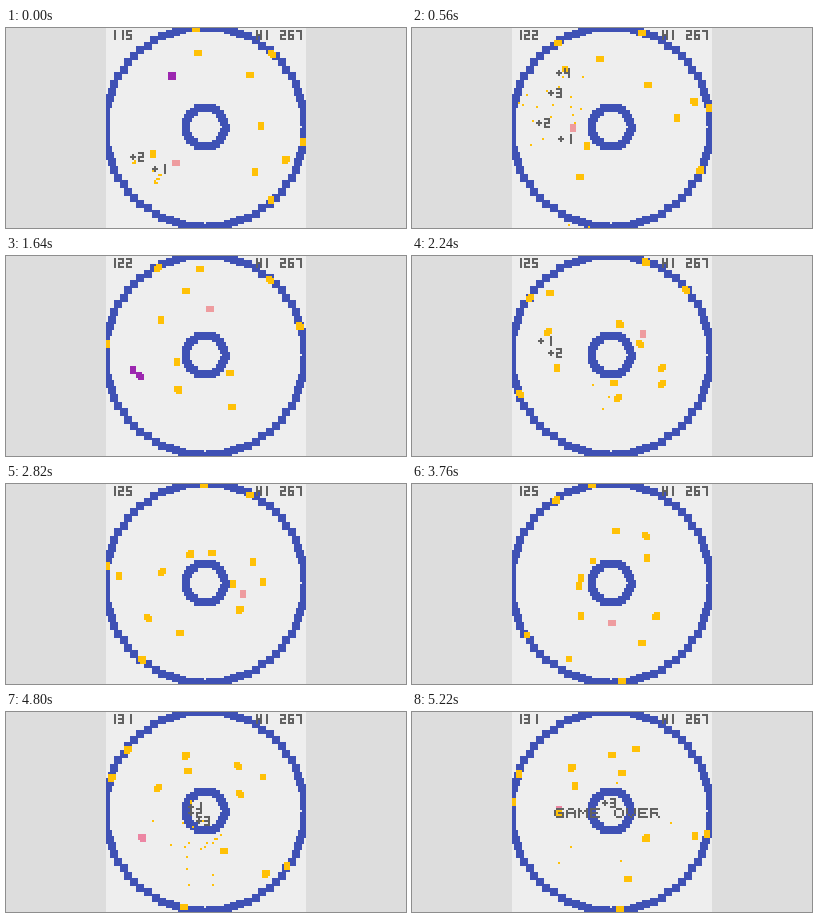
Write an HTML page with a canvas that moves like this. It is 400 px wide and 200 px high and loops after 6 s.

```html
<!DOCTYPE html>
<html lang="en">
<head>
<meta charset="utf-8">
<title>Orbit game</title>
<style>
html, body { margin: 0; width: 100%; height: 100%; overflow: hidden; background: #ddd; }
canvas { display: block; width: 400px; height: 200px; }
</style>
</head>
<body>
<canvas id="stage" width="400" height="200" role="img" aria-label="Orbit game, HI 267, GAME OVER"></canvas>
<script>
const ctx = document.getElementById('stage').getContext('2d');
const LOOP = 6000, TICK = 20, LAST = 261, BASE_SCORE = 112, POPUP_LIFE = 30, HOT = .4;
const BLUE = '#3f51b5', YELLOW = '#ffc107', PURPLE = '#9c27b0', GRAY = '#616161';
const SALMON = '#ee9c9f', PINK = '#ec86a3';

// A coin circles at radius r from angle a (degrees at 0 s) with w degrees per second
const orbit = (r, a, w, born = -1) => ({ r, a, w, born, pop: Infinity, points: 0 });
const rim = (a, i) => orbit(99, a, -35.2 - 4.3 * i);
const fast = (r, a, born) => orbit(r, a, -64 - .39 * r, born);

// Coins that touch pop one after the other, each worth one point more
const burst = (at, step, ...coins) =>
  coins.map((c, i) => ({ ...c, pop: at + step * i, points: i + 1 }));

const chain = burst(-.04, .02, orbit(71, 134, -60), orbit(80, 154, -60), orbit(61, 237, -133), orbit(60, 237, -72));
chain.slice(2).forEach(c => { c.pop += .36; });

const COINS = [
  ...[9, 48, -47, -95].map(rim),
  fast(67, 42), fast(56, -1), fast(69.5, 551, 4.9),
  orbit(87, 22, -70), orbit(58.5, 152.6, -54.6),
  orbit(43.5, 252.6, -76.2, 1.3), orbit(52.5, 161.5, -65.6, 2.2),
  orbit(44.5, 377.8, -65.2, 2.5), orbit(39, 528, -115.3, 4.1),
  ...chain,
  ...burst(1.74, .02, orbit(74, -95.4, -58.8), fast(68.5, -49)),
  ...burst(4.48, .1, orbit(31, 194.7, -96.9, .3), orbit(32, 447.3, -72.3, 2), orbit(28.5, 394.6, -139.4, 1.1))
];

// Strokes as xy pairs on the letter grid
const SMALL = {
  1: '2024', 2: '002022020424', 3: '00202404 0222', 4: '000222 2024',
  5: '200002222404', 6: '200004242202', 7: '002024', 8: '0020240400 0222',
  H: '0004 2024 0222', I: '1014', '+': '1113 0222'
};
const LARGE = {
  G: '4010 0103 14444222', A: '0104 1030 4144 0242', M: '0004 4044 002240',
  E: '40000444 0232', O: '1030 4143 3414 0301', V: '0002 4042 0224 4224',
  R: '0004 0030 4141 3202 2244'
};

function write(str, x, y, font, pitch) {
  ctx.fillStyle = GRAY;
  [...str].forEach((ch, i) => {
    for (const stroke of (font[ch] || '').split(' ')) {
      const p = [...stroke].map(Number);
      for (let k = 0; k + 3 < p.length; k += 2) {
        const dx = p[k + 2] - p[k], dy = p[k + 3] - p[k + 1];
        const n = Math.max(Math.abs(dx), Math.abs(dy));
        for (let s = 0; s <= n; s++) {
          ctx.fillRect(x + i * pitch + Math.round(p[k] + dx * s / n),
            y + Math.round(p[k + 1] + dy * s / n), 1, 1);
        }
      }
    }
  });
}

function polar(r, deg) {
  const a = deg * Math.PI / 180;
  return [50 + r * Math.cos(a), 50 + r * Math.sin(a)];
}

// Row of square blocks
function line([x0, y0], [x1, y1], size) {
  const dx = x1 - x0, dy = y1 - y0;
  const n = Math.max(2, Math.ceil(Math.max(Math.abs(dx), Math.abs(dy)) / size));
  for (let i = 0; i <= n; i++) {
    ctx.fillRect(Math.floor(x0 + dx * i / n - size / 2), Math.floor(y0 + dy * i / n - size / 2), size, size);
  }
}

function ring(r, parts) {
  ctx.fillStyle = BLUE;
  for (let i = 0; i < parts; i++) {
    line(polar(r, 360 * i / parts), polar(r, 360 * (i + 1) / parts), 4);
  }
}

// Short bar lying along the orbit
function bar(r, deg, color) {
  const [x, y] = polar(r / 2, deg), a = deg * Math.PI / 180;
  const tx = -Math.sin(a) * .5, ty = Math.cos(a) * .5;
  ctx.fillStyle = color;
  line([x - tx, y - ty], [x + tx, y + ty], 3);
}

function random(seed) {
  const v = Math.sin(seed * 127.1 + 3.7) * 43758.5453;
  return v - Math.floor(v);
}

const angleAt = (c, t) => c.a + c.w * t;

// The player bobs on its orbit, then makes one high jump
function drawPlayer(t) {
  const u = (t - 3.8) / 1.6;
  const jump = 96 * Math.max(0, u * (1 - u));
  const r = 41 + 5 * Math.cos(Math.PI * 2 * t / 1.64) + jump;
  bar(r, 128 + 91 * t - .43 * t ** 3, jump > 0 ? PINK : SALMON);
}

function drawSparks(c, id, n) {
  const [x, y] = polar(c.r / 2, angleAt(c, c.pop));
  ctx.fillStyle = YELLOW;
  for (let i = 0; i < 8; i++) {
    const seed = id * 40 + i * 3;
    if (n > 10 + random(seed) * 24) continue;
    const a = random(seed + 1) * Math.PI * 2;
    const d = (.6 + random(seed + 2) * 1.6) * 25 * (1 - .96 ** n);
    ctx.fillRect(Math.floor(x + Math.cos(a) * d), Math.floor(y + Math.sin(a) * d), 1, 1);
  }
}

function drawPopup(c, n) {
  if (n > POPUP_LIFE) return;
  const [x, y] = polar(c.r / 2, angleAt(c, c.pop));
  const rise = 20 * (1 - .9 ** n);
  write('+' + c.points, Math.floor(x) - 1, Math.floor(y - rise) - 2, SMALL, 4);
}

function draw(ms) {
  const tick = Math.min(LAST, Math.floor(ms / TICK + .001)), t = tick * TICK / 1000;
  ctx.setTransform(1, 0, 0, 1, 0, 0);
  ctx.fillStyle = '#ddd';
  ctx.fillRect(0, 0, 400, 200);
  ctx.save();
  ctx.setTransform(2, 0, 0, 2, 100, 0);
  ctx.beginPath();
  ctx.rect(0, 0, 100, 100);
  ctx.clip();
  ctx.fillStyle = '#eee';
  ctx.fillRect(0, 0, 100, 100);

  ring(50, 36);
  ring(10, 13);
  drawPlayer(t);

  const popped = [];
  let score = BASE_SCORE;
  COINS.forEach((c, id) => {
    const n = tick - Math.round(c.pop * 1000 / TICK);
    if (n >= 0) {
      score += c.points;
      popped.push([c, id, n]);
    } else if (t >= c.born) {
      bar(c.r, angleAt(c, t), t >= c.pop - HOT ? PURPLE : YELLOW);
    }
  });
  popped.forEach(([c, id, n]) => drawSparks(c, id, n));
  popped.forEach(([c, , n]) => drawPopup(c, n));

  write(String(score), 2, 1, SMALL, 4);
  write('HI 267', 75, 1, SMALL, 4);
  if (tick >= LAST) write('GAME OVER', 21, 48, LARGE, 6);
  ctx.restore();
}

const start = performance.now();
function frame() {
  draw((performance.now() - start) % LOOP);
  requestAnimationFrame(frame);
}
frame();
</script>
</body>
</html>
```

Task to complete: Each line of the entries above that contains "function" is to be copied.

Answer section:
function write(str, x, y, font, pitch) {
function polar(r, deg) {
function line([x0, y0], [x1, y1], size) {
function ring(r, parts) {
function bar(r, deg, color) {
function random(seed) {
function drawPlayer(t) {
function drawSparks(c, id, n) {
function drawPopup(c, n) {
function draw(ms) {
function frame() {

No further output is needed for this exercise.